The experiences described above tell us that as a team, we are very focused on adhering to guidelines and rubrics that are set out for us and there exists among us a level of uncertainty around stepping outside of these guidelines and remodeling the scope of our work. Our decision to keep our original objectives in our project proposal despite lacking a true understanding of their scope was based on our fear of straying from our project description given to us by LFS 350. Similarly, our failure to see significance in the meeting with our community partner shows that we are too focused on exploring the exact objectives laid out in the project description to appreciate the opportunities that are provided to us in these meetings.

Much like Chef Dan Barber’s relentless attempts to produce ethically raised foie gras in New York, we must pause and consider whether components of our project are within the scope of our abilities and resources.  Although Barber is still continuing his journey to successfully raise “wild geese,” on his farm in New York, he realizes that there may be no humanly possible way to do it with the climate and predation that he is working with. Being aware of and honest about the limitations in any given project will benefit everyone involved and create a more efficient and successful project.

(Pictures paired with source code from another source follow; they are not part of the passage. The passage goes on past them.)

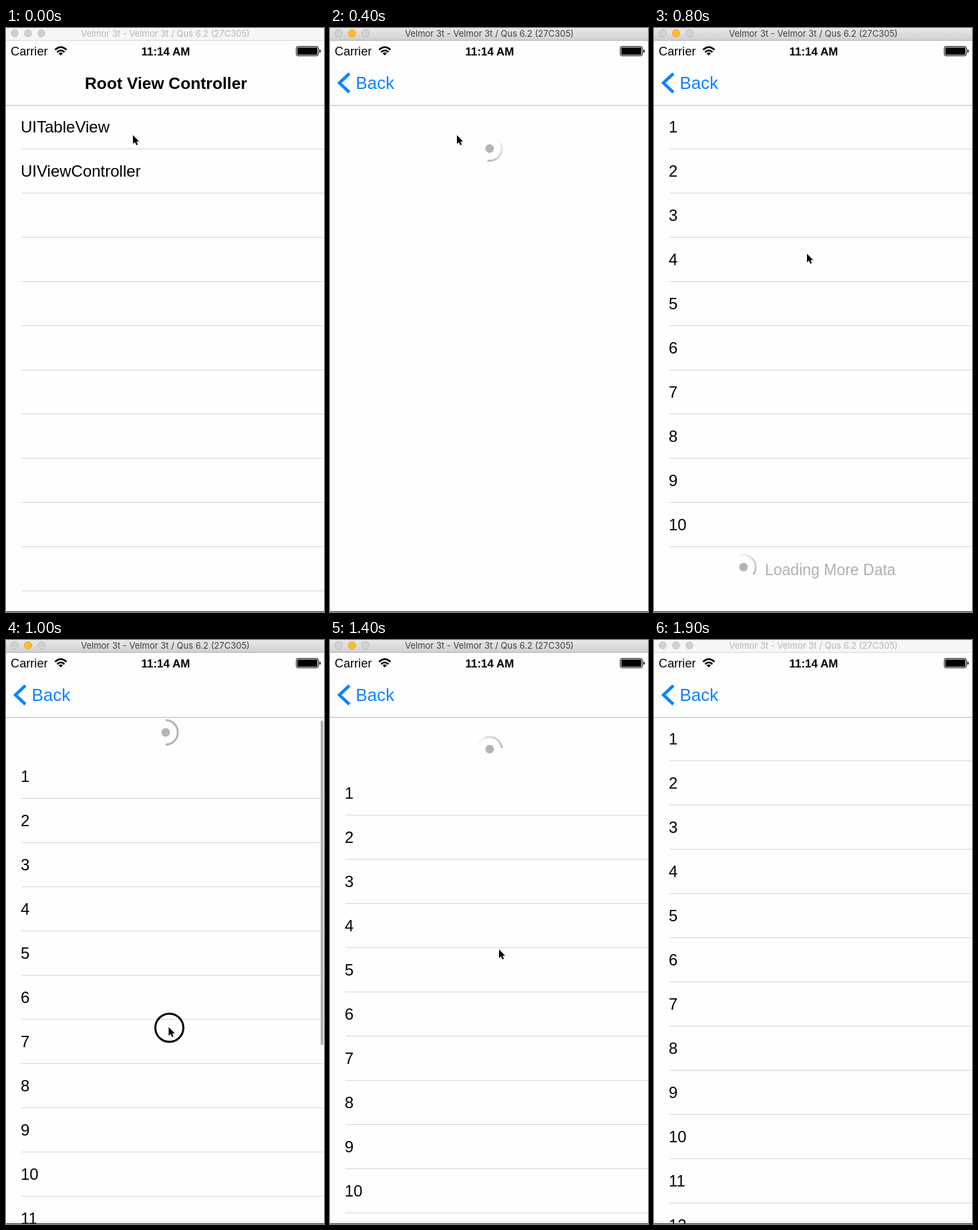
Write an HTML page that moves like this. It is 476 by 872 pixels and loops after 2 s.

```html
<!DOCTYPE html>
<html lang="en">
<head>
<meta charset="utf-8">
<title>Pull to refresh</title>
<style>
  html, body { margin: 0; width: 100%; height: 100%; overflow: hidden; background: #fefefe; }
  svg { display: block; width: 476px; height: 872px; font-family: "Liberation Sans", Arial, sans-serif; }
  .row { font-size: 24px; }
  .window-title { font: 13px Inter, sans-serif; text-anchor: middle; }
  .nav-title { font-size: 24.6px; font-weight: bold; text-anchor: middle; }
  .clock { font-size: 17px; font-weight: bold; text-anchor: middle; }
  .loader { fill: none; stroke: #b4b4b4; stroke-width: 3; }
</style>
</head>
<body>
<svg viewBox="0 0 476 872">
  <defs>
    <linearGradient id="chrome" x2="0" y2="1">
      <stop stop-color="#e8e8e8"/><stop offset="1" stop-color="#d1d1d1"/>
    </linearGradient>
  </defs>
  <g id="content"></g>

  <rect width="476" height="115" fill="#fefefe"/>
  <path d="M0 115.5H476" stroke="#b8b8b8"/>
  <g id="windowBar"></g>

  <text x="7" y="41" font-size="18.2">Carrier</text>
  <g fill="none" stroke="#000" stroke-width="2.6">
    <path d="M73.5 32.5Q82 24.5 90.500 32.500M76.500 36Q82 31 87.500 36"/>
    <path d="M82 41L78.800 37.800Q82 35.400 85.200 37.800Z" fill="#000" stroke="none"/>
  </g>
  <text class="clock" x="239" y="41">11:14 AM</text>
  <rect x="434.500" y="27.500" width="33" height="14" rx="2.500" fill="none" stroke="#000"/>
  <rect x="436" y="29" width="30" height="11" rx="1" />
  <path d="M469 32Q471 32 471 34.500Q471 37 469 37Z"/>

  <text id="navTitle" class="nav-title" x="239.500" y="91">Root View Controller</text>
  <g id="back" fill="#0b84ff">
    <path d="M29 68L14 82L29 96" fill="none" stroke="#0b84ff" stroke-width="4.500"/>
    <text x="38.500" y="91" font-size="26">Back</text>
  </g>
  <g id="pointer"></g>
  <path d="M0 871.500H476" stroke="#333"/>
</svg>

<script>
const LOOP = 2000, STEP = 100, ROW = 66, REST = 79;
const byId = id => document.getElementById(id);
const cursorPath = [
  [0, 190, 160], [600, 190, 160], [800, 229, 337], [900, 238, 450],
  [1100, 249, 706], [1200, 250, 700], [1400, 253, 462], [1500, 253, 455]
];

function cursorAt(t) {
  const next = cursorPath.findIndex(p => p[0] > t);
  if (next < 0) return cursorPath.at(-1).slice(1);
  const [t0, x0, y0] = cursorPath[next - 1], [t1, x1, y1] = cursorPath[next];
  const k = (t - t0) / (t1 - t0);
  return [x0 + (x1 - x0) * k, y0 + (y1 - y0) * k];
}

// How far the list hangs below the navigation bar.
function pullAt(t) {
  const settle = (extra, start) => REST + extra * Math.exp(-(t - start) * 0.0093);
  if (t < 700) return settle(19, Math.min(t, 400));
  if (t < 1000 || t >= 1900) return 0;
  if (t < 1100) return 56;
  return Math.round(settle(33, 1100));
}

function separators(offset, count) {
  let d = "";
  for (let i = 1; i <= count; i++) d += `M23 ${114.5 + offset + i * ROW}H476`;
  return `<path d="${d}" stroke="#d6d6d8"/>`;
}

function rows(labels, offset) {
  return labels.map((label, i) =>
    `<text class="row" x="22" y="${156 + offset + i * ROW}">${label}</text>`).join("");
}

const badge = (x, y) => `<circle cx="${x}" cy="${y}" r="6.5" fill="#b4b4b4"/>`;

// An arc that fades from its tail to its leading end.
function spinner(x, y, head) {
  const sweep = 152, parts = 19, size = sweep / parts;
  let arcs = "";
  const point = deg => {
    const a = deg * Math.PI / 180;
    return `${(x + 18.2 * Math.cos(a)).toFixed(2)} ${(y + 18.2 * Math.sin(a)).toFixed(2)}`;
  };
  for (let i = 0; i < parts; i++) {
    const from = head - sweep + i * size;
    arcs += `<path d="M${point(from)}A18.2 18.2 0 0 1 ${point(from + size)}" stroke-opacity="${(i + 1) / parts}"/>`;
  }
  return `<g class="loader">${arcs}</g>${badge(x, y)}`;
}

function pullRing(x, y, progress) {
  return `<circle class="loader" cx="${x}" cy="${y}" r="18.2" pathLength="100"
    stroke-dasharray="${progress * 100} 100" transform="rotate(-90 ${x} ${y})"/>${badge(x, y)}`;
}

function content(t) {
  if (t < 200) {
    const pressed = t >= 100 ? '<rect y="116" width="476" height="65" fill="#d9d9d9"/>' : "";
    return pressed + separators(0, 11) + rows(["UITableView", "UIViewController"], 0);
  }
  const pull = pullAt(t);
  const head = t < 1200 ? 100 + 0.74 * (t - 400) : -5 + 0.75 * (t - 1400);
  if (t < 700) return spinner(239, 82 + pull, head);

  const loadingMore = t < 900;
  const count = loadingMore ? 10 : 12;
  let out = separators(pull, count) + rows(Array.from({ length: count }, (_, i) => i + 1), pull);
  if (loadingMore) {
    out += spinner(134, 805, head) +
      '<text x="166" y="817" font-size="23" fill="#b0b0b0">Loading More Data</text>';
  }
  if (pull) {
    out += t < 1200 ? pullRing(239, 82 + pull, Math.min(1, pull / 112)) : spinner(239, 82 + pull, head);
  }
  if (t >= 1000 && t < 1200) {
    out += '<rect x="471" y="120" width="4" height="485" rx="2" fill="#b3b3b3"/>';
  }
  return out;
}

function windowBar(active) {
  const lights = [13, 33, 53].map((x, i) => {
    const amber = active && i === 1;
    const fill = amber ? "#fdbc2e" : active ? "#d3d3d3" : "#d0d0d0";
    const edge = amber ? "#e5a52b" : active ? "#b9b9b9" : "#cbcbcb";
    return `<circle cx="${x}" cy="8" r="5.5" fill="${fill}" stroke="${edge}"/>`;
  }).join("");
  return `<rect width="476" height="18" fill="${active ? "url(#chrome)" : "#f6f6f6"}"/>
    <path d="M0 18.5H476" stroke="${active ? "#b1b1b1" : "#d6d6d6"}"/>${lights}
    <text class="window-title" x="238.5" y="13" fill="${active ? "#404040" : "#b4b4b4"}">Velmor 3t - Velmor 3t / Qus 6.2 (27C305)</text>`;
}

function pointer(t) {
  if (t >= 1600) return "";
  const [x, y] = cursorAt(t);
  const touching = t === 100 || t === 1000 || t === 1100;
  const ring = touching ? `<circle cx="${x + 1}" cy="${y + 1}" r="21" fill="none" stroke="#000" stroke-width="3"/>` : "";
  return `${ring}<path transform="translate(${x} ${y})" d="M0 0V13L3 10.300L5 15L7.300 14L5.300 9.500H9.300Z"
    stroke="#fff" stroke-width="1.500" paint-order="stroke"/>`;
}

function draw(t) {
  byId("content").innerHTML = content(t);
  byId("windowBar").innerHTML = windowBar(t > 0 && t < 1900);
  byId("pointer").innerHTML = pointer(t);
  byId("navTitle").style.display = t < 200 ? "" : "none";
  byId("back").style.display = t < 200 ? "none" : "";
}

const start = performance.now();
let shown = -1;
function tick() {
  const t = Math.floor((performance.now() - start) % LOOP / STEP) * STEP;
  if (t !== shown) draw(shown = t);
  requestAnimationFrame(tick);
}
tick();
</script>
</body>
</html>
```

Additionally, Sisonke Msimang points out in her podcast that it is critical to listen to the people that you are working with in more ways than one. We must listen “not just to the words…but to the silences,” are words that parallel very well with our struggle to form a connection and understand what our community partner wanted from us during our first meeting on September 22nd. Because our group was so focused on delivering what our project description outlined for us, we failed to understand the importance of community engagement and the huge role that the Sustenance Festival would play in our mission to create an operations manual.

Now What?

Moving forward, our group is now comfortable with the idea that some aspects of our project may be beyond the scope of our mission and that we need to be flexible in order to make this project successful. At the end of the day, having a small deliverable that is actually helpful to our community partner is much more valuable than “biting off more than we can chew” and ending up with a deliverable that sticks to our original objectives but is not useful to the community.

Additionally, we now appreciate that all occasions to engage with our community members and partners are opportunities for us to gain valuable knowledge that will ultimately make our project stronger and more successful. Community-based project development must be a process in which all members have a chance to be heard, and all opinions and components are valuable parts of a collective project.

Our upcoming objectives are to further engage with the community members of LM-RP in order to better understand what they want to see in a community garden. We will be doing this by attending the Sustenance Festival on October 18th and asking community members to complete a survey they we have put together. In addition, we will be collecting information on recommended operations manual outlines by referencing successful community gardens from all over North America.

This should keep us busy until our next posting, thanks for reading!

-Group 10


Glass, Ira. (2011). Poultry Slam 2011: Act 3: Latin Liver. This American Life Podcast. Podcast retrieved from      

Msimang, S. (2014, Dec, 10). A Pragmatic Idealist. The Moth Podcast. Podcast retrieved from

Rolfe, G., Freshwater, D., Jasper, M. (2001) Critical reflection in nursing and the helping professions: a user’s guide. Basingstoke: Palgrave Macmillan.